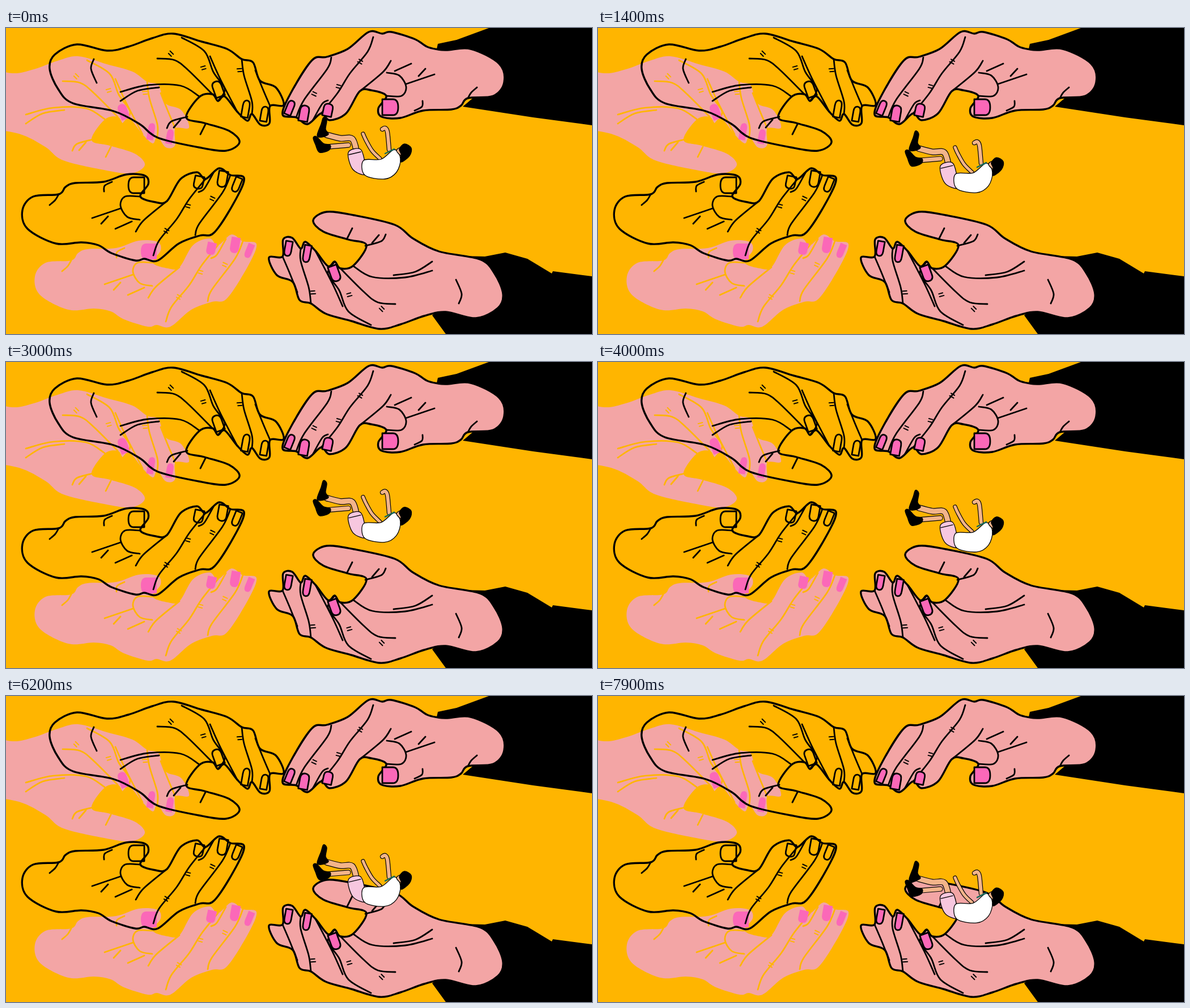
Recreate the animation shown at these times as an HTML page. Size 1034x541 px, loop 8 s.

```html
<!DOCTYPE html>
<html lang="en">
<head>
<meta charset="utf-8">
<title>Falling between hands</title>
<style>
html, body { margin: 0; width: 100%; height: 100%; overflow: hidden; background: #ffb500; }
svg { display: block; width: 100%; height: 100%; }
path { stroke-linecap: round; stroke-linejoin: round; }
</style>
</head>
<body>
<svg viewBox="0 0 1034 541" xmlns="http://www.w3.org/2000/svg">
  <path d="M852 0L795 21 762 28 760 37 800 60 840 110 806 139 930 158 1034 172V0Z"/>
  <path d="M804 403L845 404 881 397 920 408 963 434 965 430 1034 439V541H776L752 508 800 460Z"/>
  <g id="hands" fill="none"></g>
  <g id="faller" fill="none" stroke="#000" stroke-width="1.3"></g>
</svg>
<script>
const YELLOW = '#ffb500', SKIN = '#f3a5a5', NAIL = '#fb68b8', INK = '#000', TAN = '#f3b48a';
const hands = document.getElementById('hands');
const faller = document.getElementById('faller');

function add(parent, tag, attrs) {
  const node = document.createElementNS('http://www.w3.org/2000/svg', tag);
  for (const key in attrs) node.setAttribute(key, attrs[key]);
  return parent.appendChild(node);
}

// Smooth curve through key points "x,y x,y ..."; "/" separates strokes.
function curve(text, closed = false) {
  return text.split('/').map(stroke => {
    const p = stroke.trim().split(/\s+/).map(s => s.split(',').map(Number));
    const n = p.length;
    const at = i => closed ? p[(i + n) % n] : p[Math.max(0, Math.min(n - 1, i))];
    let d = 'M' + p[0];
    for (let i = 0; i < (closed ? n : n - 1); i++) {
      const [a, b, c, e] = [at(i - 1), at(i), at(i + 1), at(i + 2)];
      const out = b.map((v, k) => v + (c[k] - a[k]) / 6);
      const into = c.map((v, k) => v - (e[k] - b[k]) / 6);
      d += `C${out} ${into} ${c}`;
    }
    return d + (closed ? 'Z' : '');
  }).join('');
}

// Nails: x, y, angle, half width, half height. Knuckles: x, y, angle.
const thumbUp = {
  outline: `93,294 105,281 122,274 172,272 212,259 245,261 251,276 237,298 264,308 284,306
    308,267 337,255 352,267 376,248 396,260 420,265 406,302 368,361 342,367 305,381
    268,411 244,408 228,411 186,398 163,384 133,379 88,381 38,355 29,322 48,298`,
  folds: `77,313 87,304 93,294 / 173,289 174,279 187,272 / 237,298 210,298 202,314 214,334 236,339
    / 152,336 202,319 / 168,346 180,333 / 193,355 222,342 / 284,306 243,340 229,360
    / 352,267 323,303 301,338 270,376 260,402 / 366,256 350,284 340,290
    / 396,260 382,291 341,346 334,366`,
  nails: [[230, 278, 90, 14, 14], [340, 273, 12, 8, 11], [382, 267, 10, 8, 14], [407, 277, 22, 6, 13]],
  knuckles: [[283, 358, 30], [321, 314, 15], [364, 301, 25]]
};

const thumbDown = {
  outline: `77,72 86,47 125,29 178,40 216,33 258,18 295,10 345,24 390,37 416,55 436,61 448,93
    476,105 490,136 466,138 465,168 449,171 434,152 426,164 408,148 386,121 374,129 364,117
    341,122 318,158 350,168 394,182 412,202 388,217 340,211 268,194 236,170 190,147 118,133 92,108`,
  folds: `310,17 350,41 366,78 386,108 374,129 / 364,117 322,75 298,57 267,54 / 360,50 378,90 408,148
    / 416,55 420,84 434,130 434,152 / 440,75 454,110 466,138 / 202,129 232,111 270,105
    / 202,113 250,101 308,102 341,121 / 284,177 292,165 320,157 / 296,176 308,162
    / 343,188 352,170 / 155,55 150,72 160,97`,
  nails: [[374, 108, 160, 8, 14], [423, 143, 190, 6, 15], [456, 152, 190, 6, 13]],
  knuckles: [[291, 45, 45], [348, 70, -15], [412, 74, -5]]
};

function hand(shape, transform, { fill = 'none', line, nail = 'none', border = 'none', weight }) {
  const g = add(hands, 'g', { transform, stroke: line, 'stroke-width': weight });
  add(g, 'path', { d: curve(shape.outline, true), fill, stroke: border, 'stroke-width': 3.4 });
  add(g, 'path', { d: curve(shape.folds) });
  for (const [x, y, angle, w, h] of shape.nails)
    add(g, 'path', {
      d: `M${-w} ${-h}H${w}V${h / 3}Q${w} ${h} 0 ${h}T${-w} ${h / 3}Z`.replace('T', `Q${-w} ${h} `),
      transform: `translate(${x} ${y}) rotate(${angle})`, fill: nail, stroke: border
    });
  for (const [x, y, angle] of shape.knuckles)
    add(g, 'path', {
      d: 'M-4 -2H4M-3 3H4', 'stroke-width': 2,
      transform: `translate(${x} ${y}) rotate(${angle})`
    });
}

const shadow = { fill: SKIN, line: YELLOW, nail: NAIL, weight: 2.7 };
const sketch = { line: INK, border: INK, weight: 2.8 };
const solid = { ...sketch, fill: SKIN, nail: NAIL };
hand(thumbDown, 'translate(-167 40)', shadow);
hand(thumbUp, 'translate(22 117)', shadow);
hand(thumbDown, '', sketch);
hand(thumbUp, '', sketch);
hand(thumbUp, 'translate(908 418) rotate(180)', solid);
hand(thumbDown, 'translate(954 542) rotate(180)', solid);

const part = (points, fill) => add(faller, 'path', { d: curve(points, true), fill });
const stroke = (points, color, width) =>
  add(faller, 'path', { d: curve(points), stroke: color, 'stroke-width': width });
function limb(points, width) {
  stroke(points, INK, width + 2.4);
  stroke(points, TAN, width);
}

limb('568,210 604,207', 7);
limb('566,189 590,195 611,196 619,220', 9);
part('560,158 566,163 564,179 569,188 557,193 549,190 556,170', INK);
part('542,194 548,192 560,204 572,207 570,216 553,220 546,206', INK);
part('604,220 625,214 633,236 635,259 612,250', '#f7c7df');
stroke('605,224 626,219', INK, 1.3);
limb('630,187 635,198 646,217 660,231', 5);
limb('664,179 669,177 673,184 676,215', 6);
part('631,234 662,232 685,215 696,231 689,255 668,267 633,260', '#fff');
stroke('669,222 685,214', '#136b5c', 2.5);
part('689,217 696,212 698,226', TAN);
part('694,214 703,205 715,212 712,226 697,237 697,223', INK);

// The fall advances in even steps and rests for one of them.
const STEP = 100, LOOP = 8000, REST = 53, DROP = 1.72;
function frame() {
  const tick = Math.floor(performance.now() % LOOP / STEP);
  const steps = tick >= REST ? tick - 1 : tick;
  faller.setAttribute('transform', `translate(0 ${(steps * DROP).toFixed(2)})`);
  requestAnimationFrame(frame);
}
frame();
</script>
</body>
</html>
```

# REQUIREMENT
Return all the material exactly, skipping pictures.

# REPLY TO THE TASK
Recreate the animation shown at these times as an HTML page. Size 1034x541 px, loop 8 s.

```html
<!DOCTYPE html>
<html lang="en">
<head>
<meta charset="utf-8">
<title>Falling between hands</title>
<style>
html, body { margin: 0; width: 100%; height: 100%; overflow: hidden; background: #ffb500; }
svg { display: block; width: 100%; height: 100%; }
path { stroke-linecap: round; stroke-linejoin: round; }
</style>
</head>
<body>
<svg viewBox="0 0 1034 541" xmlns="http://www.w3.org/2000/svg">
  <path d="M852 0L795 21 762 28 760 37 800 60 840 110 806 139 930 158 1034 172V0Z"/>
  <path d="M804 403L845 404 881 397 920 408 963 434 965 430 1034 439V541H776L752 508 800 460Z"/>
  <g id="hands" fill="none"></g>
  <g id="faller" fill="none" stroke="#000" stroke-width="1.3"></g>
</svg>
<script>
const YELLOW = '#ffb500', SKIN = '#f3a5a5', NAIL = '#fb68b8', INK = '#000', TAN = '#f3b48a';
const hands = document.getElementById('hands');
const faller = document.getElementById('faller');

function add(parent, tag, attrs) {
  const node = document.createElementNS('http://www.w3.org/2000/svg', tag);
  for (const key in attrs) node.setAttribute(key, attrs[key]);
  return parent.appendChild(node);
}

// Smooth curve through key points "x,y x,y ..."; "/" separates strokes.
function curve(text, closed = false) {
  return text.split('/').map(stroke => {
    const p = stroke.trim().split(/\s+/).map(s => s.split(',').map(Number));
    const n = p.length;
    const at = i => closed ? p[(i + n) % n] : p[Math.max(0, Math.min(n - 1, i))];
    let d = 'M' + p[0];
    for (let i = 0; i < (closed ? n : n - 1); i++) {
      const [a, b, c, e] = [at(i - 1), at(i), at(i + 1), at(i + 2)];
      const out = b.map((v, k) => v + (c[k] - a[k]) / 6);
      const into = c.map((v, k) => v - (e[k] - b[k]) / 6);
      d += `C${out} ${into} ${c}`;
    }
    return d + (closed ? 'Z' : '');
  }).join('');
}

// Nails: x, y, angle, half width, half height. Knuckles: x, y, angle.
const thumbUp = {
  outline: `93,294 105,281 122,274 172,272 212,259 245,261 251,276 237,298 264,308 284,306
    308,267 337,255 352,267 376,248 396,260 420,265 406,302 368,361 342,367 305,381
    268,411 244,408 228,411 186,398 163,384 133,379 88,381 38,355 29,322 48,298`,
  folds: `77,313 87,304 93,294 / 173,289 174,279 187,272 / 237,298 210,298 202,314 214,334 236,339
    / 152,336 202,319 / 168,346 180,333 / 193,355 222,342 / 284,306 243,340 229,360
    / 352,267 323,303 301,338 270,376 260,402 / 366,256 350,284 340,290
    / 396,260 382,291 341,346 334,366`,
  nails: [[230, 278, 90, 14, 14], [340, 273, 12, 8, 11], [382, 267, 10, 8, 14], [407, 277, 22, 6, 13]],
  knuckles: [[283, 358, 30], [321, 314, 15], [364, 301, 25]]
};

const thumbDown = {
  outline: `77,72 86,47 125,29 178,40 216,33 258,18 295,10 345,24 390,37 416,55 436,61 448,93
    476,105 490,136 466,138 465,168 449,171 434,152 426,164 408,148 386,121 374,129 364,117
    341,122 318,158 350,168 394,182 412,202 388,217 340,211 268,194 236,170 190,147 118,133 92,108`,
  folds: `310,17 350,41 366,78 386,108 374,129 / 364,117 322,75 298,57 267,54 / 360,50 378,90 408,148
    / 416,55 420,84 434,130 434,152 / 440,75 454,110 466,138 / 202,129 232,111 270,105
    / 202,113 250,101 308,102 341,121 / 284,177 292,165 320,157 / 296,176 308,162
    / 343,188 352,170 / 155,55 150,72 160,97`,
  nails: [[374, 108, 160, 8, 14], [423, 143, 190, 6, 15], [456, 152, 190, 6, 13]],
  knuckles: [[291, 45, 45], [348, 70, -15], [412, 74, -5]]
};

function hand(shape, transform, { fill = 'none', line, nail = 'none', border = 'none', weight }) {
  const g = add(hands, 'g', { transform, stroke: line, 'stroke-width': weight });
  add(g, 'path', { d: curve(shape.outline, true), fill, stroke: border, 'stroke-width': 3.4 });
  add(g, 'path', { d: curve(shape.folds) });
  for (const [x, y, angle, w, h] of shape.nails)
    add(g, 'path', {
      d: `M${-w} ${-h}H${w}V${h / 3}Q${w} ${h} 0 ${h}T${-w} ${h / 3}Z`.replace('T', `Q${-w} ${h} `),
      transform: `translate(${x} ${y}) rotate(${angle})`, fill: nail, stroke: border
    });
  for (const [x, y, angle] of shape.knuckles)
    add(g, 'path', {
      d: 'M-4 -2H4M-3 3H4', 'stroke-width': 2,
      transform: `translate(${x} ${y}) rotate(${angle})`
    });
}

const shadow = { fill: SKIN, line: YELLOW, nail: NAIL, weight: 2.7 };
const sketch = { line: INK, border: INK, weight: 2.8 };
const solid = { ...sketch, fill: SKIN, nail: NAIL };
hand(thumbDown, 'translate(-167 40)', shadow);
hand(thumbUp, 'translate(22 117)', shadow);
hand(thumbDown, '', sketch);
hand(thumbUp, '', sketch);
hand(thumbUp, 'translate(908 418) rotate(180)', solid);
hand(thumbDown, 'translate(954 542) rotate(180)', solid);

const part = (points, fill) => add(faller, 'path', { d: curve(points, true), fill });
const stroke = (points, color, width) =>
  add(faller, 'path', { d: curve(points), stroke: color, 'stroke-width': width });
function limb(points, width) {
  stroke(points, INK, width + 2.4);
  stroke(points, TAN, width);
}

limb('568,210 604,207', 7);
limb('566,189 590,195 611,196 619,220', 9);
part('560,158 566,163 564,179 569,188 557,193 549,190 556,170', INK);
part('542,194 548,192 560,204 572,207 570,216 553,220 546,206', INK);
part('604,220 625,214 633,236 635,259 612,250', '#f7c7df');
stroke('605,224 626,219', INK, 1.3);
limb('630,187 635,198 646,217 660,231', 5);
limb('664,179 669,177 673,184 676,215', 6);
part('631,234 662,232 685,215 696,231 689,255 668,267 633,260', '#fff');
stroke('669,222 685,214', '#136b5c', 2.5);
part('689,217 696,212 698,226', TAN);
part('694,214 703,205 715,212 712,226 697,237 697,223', INK);

// The fall advances in even steps and rests for one of them.
const STEP = 100, LOOP = 8000, REST = 53, DROP = 1.72;
function frame() {
  const tick = Math.floor(performance.now() % LOOP / STEP);
  const steps = tick >= REST ? tick - 1 : tick;
  faller.setAttribute('transform', `translate(0 ${(steps * DROP).toFixed(2)})`);
  requestAnimationFrame(frame);
}
frame();
</script>
</body>
</html>
```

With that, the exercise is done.